[Stored dataset items]

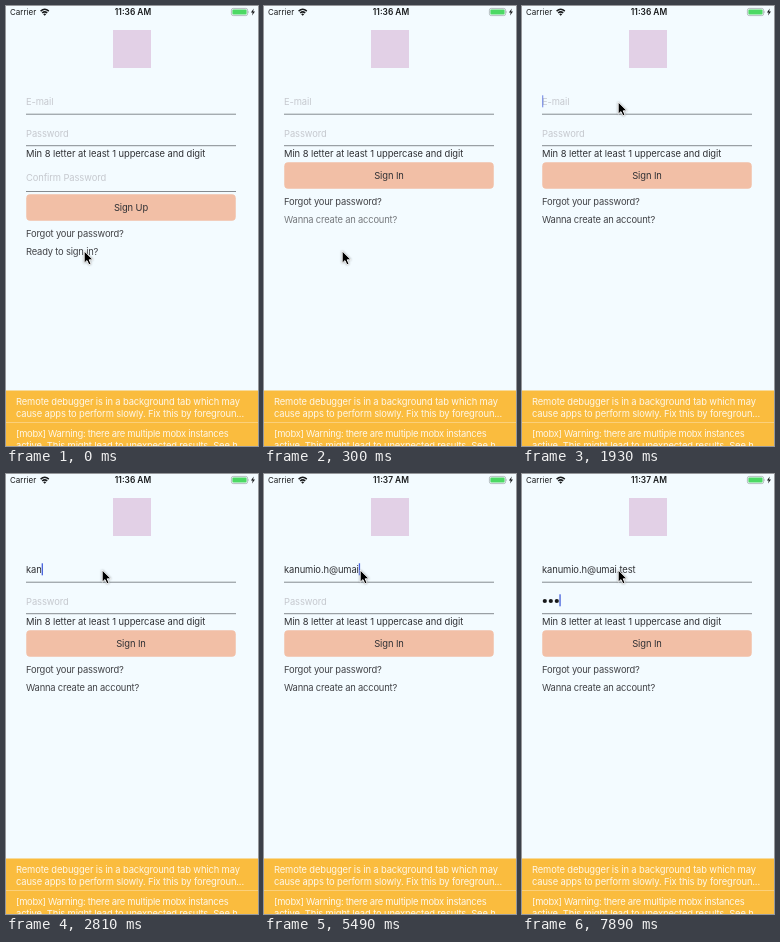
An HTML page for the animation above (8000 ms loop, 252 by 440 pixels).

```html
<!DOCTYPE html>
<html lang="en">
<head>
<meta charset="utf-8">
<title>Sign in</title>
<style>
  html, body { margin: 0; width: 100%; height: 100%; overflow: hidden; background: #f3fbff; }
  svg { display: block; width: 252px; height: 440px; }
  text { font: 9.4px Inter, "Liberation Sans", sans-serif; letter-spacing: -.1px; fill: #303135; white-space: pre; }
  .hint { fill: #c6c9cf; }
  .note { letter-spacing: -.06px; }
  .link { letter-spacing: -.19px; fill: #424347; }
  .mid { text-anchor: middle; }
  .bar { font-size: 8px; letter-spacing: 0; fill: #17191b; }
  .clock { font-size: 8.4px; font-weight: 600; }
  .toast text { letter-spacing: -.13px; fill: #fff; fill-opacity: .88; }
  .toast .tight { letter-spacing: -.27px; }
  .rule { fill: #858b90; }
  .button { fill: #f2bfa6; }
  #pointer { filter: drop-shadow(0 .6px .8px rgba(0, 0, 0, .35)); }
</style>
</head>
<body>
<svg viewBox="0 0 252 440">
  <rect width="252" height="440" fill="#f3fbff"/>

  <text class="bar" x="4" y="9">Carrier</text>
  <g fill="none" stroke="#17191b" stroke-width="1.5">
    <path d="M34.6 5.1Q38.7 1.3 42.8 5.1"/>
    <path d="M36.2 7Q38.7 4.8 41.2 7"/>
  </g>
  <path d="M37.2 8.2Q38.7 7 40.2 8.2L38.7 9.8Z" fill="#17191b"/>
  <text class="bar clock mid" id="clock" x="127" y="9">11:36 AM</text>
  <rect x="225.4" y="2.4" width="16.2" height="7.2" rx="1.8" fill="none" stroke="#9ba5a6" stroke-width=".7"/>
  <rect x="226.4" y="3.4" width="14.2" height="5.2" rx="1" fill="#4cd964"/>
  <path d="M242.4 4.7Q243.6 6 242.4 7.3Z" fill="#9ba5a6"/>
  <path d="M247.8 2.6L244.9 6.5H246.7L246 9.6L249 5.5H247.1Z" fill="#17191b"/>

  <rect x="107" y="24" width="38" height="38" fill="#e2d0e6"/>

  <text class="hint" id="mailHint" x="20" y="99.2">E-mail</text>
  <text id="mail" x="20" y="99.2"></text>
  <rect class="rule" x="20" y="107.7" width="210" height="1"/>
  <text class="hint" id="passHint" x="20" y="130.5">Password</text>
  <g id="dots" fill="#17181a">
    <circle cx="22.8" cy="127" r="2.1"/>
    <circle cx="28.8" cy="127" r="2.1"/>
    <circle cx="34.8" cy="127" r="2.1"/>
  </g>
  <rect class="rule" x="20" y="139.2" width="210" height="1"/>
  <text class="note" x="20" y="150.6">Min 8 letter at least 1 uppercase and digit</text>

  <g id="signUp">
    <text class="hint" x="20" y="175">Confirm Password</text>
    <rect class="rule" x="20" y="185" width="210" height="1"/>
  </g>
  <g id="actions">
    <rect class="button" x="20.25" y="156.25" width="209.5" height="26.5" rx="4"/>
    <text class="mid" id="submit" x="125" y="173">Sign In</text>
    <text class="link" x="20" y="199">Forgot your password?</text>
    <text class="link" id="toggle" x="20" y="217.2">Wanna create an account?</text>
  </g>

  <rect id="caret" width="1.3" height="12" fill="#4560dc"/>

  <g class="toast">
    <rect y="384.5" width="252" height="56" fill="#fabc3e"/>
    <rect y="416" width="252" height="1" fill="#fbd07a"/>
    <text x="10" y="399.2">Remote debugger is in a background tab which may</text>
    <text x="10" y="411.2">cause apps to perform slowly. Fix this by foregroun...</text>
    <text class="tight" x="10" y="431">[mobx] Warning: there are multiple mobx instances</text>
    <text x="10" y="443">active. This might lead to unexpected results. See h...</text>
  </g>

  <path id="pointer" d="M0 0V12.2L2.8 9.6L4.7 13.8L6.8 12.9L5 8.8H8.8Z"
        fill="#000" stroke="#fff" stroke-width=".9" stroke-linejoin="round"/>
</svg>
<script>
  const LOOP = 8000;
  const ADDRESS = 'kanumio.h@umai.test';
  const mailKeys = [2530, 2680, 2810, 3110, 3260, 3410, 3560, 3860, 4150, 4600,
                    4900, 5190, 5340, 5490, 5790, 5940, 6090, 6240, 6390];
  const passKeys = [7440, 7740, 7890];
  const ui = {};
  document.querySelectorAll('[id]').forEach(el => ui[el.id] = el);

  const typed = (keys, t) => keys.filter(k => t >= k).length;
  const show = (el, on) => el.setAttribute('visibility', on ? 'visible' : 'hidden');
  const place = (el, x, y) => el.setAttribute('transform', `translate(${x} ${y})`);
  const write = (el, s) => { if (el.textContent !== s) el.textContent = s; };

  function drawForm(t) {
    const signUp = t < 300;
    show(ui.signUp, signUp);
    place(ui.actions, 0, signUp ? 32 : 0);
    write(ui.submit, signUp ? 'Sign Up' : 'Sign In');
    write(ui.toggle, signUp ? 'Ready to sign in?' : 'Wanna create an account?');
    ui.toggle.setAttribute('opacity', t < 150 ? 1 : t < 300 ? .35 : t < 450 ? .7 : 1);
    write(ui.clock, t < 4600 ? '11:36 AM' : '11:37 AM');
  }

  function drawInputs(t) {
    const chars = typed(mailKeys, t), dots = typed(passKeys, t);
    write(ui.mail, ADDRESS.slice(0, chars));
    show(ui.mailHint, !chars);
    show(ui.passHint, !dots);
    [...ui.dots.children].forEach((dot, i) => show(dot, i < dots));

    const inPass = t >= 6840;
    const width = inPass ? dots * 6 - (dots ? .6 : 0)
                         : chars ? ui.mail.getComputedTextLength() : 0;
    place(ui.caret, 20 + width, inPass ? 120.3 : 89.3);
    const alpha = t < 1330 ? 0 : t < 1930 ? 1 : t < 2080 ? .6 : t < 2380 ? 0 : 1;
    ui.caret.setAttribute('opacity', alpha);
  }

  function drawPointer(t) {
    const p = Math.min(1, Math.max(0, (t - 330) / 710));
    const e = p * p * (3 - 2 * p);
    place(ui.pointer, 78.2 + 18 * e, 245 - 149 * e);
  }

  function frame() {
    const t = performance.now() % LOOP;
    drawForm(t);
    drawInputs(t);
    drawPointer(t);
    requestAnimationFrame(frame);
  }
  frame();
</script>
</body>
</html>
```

---

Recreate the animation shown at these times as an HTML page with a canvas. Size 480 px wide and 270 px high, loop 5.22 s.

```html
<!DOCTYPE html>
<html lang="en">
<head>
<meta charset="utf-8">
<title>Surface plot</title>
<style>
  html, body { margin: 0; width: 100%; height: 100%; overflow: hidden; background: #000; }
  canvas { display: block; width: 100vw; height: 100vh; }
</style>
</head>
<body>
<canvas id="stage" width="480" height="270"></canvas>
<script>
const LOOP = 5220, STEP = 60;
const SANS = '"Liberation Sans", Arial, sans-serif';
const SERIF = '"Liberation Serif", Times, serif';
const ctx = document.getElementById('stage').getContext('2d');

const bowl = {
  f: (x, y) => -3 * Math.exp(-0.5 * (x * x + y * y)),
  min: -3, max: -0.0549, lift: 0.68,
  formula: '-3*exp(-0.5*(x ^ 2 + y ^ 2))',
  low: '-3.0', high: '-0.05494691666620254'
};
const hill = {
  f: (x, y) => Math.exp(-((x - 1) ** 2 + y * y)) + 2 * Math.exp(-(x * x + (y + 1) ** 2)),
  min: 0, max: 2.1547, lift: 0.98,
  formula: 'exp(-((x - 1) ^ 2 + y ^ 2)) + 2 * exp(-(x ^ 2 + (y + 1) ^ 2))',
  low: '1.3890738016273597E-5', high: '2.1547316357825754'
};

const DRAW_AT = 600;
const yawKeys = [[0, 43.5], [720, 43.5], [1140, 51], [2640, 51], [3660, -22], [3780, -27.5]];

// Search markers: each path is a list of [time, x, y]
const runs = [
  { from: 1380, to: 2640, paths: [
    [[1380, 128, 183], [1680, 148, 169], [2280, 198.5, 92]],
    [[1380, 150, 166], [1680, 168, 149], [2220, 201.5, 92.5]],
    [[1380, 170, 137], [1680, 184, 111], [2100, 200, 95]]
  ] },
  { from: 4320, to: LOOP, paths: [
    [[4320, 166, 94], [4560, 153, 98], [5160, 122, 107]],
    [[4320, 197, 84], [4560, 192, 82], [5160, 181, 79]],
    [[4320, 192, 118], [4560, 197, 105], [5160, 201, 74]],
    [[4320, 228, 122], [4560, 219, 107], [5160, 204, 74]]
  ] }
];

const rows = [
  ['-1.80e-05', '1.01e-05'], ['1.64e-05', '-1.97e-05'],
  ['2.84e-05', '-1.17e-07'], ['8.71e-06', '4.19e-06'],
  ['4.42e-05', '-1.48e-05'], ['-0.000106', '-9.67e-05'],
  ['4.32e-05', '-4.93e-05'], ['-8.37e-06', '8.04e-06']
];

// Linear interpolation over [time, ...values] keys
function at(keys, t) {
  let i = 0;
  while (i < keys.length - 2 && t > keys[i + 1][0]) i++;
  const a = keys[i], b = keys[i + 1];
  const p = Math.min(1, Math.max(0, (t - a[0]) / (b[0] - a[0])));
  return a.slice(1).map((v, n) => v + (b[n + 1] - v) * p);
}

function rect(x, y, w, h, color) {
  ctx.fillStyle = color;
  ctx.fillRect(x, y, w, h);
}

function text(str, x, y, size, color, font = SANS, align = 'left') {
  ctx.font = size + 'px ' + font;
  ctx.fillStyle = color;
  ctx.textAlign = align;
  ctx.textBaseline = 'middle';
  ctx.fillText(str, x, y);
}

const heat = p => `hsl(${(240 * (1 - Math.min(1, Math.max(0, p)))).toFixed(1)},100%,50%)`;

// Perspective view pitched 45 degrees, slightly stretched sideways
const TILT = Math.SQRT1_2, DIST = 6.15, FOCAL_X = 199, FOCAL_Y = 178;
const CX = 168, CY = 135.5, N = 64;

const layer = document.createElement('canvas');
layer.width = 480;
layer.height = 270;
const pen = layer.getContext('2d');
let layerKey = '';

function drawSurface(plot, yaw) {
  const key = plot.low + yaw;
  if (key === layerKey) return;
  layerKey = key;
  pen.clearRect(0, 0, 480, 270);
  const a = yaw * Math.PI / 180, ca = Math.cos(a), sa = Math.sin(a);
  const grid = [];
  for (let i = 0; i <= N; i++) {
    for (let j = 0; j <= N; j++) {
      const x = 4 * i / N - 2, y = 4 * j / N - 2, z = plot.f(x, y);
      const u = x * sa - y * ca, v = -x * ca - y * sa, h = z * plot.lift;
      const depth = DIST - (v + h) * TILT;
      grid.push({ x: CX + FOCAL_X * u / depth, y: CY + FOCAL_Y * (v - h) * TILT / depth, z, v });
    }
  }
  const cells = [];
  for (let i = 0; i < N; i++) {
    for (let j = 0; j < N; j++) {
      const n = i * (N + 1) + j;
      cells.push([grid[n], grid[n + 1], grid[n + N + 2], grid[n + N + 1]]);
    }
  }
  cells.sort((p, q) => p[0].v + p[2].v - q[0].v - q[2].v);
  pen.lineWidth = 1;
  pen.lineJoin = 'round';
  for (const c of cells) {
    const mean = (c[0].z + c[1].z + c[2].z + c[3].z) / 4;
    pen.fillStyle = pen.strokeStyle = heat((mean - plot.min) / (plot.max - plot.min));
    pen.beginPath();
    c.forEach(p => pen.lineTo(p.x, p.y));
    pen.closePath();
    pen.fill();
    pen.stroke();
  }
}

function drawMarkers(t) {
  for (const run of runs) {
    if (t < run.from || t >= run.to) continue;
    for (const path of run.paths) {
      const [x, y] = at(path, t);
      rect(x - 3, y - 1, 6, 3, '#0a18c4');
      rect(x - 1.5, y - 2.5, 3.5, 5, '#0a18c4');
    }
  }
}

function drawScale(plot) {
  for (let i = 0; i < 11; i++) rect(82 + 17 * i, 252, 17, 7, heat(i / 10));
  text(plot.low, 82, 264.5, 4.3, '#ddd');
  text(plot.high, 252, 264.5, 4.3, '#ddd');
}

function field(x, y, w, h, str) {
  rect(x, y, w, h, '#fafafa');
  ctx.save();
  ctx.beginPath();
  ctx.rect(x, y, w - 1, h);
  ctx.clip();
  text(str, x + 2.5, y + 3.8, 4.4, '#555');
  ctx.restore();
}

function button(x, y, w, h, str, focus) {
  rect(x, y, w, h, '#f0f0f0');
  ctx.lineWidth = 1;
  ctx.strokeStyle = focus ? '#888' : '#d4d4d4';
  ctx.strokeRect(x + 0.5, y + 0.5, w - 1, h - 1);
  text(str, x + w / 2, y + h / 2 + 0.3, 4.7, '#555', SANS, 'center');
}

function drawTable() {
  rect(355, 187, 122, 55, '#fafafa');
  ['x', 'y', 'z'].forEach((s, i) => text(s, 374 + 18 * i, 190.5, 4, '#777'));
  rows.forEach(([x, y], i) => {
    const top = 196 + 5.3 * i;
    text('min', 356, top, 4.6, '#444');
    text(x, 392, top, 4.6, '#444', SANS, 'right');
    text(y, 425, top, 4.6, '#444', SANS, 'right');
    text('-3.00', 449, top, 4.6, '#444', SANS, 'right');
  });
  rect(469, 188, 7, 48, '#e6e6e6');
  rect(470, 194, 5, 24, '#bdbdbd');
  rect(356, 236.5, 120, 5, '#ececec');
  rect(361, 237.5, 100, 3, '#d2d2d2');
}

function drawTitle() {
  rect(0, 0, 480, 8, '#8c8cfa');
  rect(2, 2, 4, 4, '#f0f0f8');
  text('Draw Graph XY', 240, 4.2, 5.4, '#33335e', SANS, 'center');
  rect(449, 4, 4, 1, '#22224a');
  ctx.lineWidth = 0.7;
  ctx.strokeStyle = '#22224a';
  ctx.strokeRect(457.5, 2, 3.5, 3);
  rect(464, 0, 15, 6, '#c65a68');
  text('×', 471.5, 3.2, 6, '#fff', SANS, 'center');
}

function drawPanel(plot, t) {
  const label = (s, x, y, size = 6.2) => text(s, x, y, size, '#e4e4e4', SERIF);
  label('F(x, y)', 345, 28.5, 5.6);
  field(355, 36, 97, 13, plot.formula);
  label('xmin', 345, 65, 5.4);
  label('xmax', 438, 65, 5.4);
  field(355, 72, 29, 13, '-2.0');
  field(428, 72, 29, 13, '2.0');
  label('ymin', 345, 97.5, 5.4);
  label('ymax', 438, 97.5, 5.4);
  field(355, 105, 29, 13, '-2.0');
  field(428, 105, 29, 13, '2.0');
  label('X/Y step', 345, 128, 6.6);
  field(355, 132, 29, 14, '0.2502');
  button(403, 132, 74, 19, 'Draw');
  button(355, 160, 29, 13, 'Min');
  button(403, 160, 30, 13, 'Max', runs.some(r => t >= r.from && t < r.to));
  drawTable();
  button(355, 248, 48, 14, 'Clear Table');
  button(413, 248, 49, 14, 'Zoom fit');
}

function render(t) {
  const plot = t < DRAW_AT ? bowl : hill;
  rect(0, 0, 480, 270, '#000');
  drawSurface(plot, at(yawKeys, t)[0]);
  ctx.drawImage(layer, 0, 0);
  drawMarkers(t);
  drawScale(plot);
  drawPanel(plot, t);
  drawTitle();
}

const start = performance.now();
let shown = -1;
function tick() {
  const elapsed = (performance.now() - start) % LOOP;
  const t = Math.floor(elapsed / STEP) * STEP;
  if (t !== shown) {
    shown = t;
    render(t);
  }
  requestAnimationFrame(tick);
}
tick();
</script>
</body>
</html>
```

...

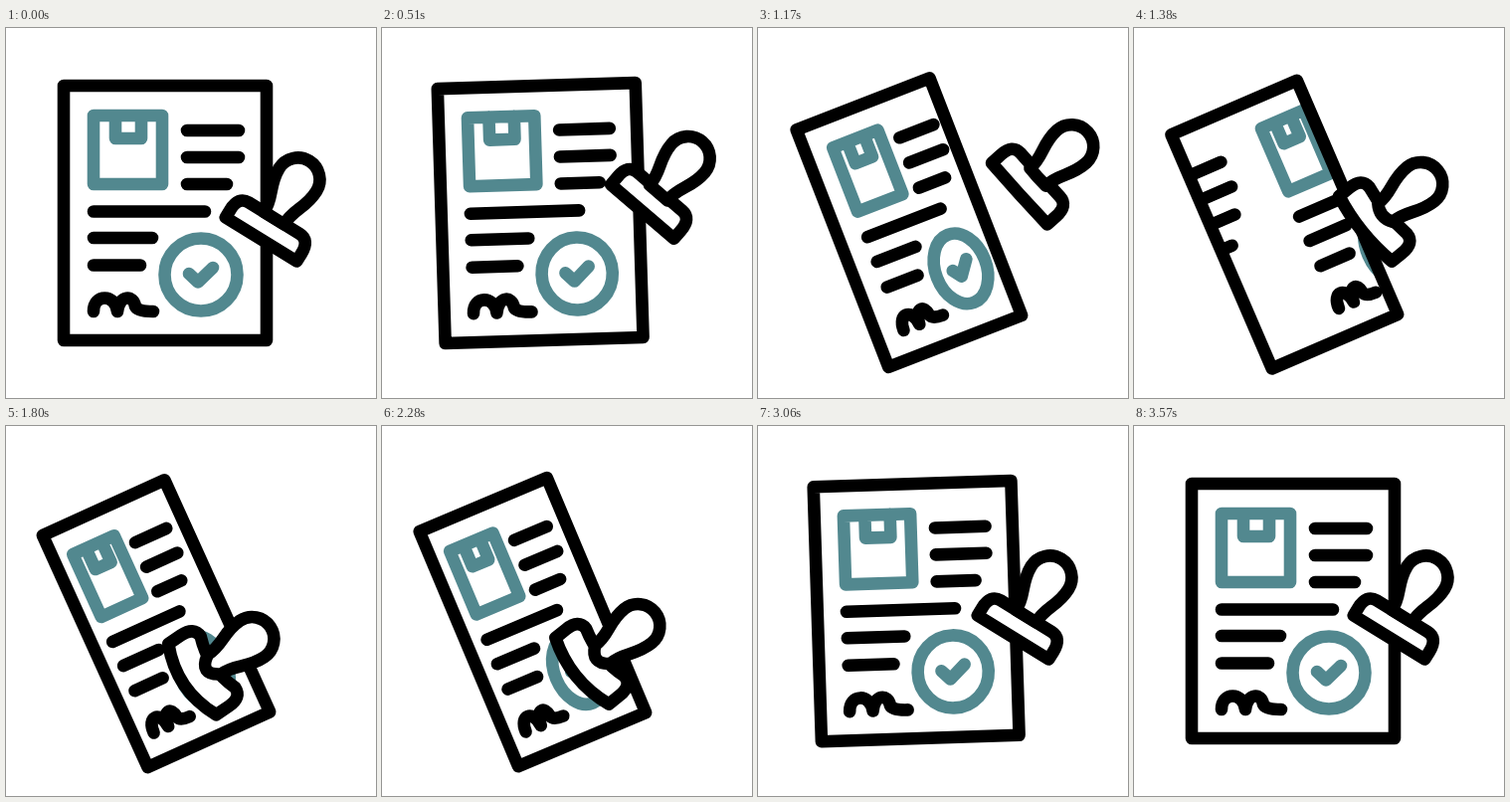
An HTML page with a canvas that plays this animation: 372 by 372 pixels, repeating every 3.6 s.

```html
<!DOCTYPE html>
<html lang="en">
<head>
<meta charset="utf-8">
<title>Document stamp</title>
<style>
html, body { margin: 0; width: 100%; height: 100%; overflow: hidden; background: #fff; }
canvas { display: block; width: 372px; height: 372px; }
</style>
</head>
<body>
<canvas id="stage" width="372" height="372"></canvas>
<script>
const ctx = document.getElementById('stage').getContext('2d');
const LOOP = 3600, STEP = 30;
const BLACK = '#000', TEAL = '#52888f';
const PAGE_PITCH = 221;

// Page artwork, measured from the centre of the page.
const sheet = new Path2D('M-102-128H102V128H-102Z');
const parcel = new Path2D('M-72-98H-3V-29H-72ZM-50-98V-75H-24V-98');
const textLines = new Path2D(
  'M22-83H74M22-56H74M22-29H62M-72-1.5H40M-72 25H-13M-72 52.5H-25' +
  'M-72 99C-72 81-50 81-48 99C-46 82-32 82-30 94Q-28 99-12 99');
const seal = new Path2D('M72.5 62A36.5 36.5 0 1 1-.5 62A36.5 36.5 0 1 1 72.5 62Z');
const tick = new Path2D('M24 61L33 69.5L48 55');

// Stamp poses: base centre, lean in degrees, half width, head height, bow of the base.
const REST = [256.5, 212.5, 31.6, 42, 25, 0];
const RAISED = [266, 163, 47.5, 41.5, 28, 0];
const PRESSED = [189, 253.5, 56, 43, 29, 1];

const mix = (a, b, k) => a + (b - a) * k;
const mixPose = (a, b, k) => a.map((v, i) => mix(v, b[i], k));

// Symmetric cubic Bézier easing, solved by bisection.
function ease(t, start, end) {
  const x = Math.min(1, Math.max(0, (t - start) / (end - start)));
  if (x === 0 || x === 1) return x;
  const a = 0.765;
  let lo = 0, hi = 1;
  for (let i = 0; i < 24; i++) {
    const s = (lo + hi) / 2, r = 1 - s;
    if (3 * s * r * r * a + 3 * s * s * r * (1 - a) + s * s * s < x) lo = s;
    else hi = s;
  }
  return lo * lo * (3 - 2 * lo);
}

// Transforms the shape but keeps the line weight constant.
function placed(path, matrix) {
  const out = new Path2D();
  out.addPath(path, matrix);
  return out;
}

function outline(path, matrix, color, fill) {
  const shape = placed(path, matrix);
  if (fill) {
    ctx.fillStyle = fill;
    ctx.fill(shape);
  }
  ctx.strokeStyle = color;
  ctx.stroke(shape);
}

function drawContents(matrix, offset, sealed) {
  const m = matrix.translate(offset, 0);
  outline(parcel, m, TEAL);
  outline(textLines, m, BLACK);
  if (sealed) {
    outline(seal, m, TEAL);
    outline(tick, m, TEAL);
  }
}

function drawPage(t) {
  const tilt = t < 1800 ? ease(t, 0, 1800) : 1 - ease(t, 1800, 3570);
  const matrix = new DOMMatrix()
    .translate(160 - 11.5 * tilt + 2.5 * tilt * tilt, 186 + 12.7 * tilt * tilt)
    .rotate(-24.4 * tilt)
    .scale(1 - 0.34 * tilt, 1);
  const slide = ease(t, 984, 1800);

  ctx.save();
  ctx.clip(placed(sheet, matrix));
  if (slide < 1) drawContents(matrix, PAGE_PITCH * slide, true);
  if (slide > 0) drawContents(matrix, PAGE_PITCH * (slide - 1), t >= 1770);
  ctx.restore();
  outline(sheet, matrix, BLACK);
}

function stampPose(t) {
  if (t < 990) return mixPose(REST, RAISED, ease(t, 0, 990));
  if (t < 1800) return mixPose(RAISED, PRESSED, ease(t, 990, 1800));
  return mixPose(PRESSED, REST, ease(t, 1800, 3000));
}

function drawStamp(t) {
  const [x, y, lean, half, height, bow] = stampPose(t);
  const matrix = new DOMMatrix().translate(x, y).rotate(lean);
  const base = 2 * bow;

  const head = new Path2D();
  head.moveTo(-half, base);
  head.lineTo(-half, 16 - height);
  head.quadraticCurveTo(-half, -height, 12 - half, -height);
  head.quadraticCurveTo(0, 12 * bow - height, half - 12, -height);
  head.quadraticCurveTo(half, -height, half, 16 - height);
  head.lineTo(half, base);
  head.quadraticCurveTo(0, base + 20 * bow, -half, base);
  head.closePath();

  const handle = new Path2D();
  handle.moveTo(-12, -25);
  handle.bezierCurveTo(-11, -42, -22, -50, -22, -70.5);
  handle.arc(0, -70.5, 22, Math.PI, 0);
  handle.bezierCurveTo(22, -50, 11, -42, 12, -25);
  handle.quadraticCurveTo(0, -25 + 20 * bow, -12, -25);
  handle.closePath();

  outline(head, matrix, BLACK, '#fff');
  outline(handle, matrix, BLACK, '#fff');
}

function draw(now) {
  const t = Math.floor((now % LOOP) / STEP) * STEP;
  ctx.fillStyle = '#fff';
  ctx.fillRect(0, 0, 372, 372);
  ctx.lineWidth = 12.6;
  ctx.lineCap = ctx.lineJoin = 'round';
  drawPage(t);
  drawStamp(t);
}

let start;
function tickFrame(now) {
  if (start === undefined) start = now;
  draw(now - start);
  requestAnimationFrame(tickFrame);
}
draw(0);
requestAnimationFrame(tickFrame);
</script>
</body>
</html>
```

Instructions to follow: List every line above that holds the word "lineWidth".

Exercise solution:
  pen.lineWidth = 1;
  ctx.lineWidth = 1;
  ctx.lineWidth = 0.7;
  ctx.lineWidth = 12.6;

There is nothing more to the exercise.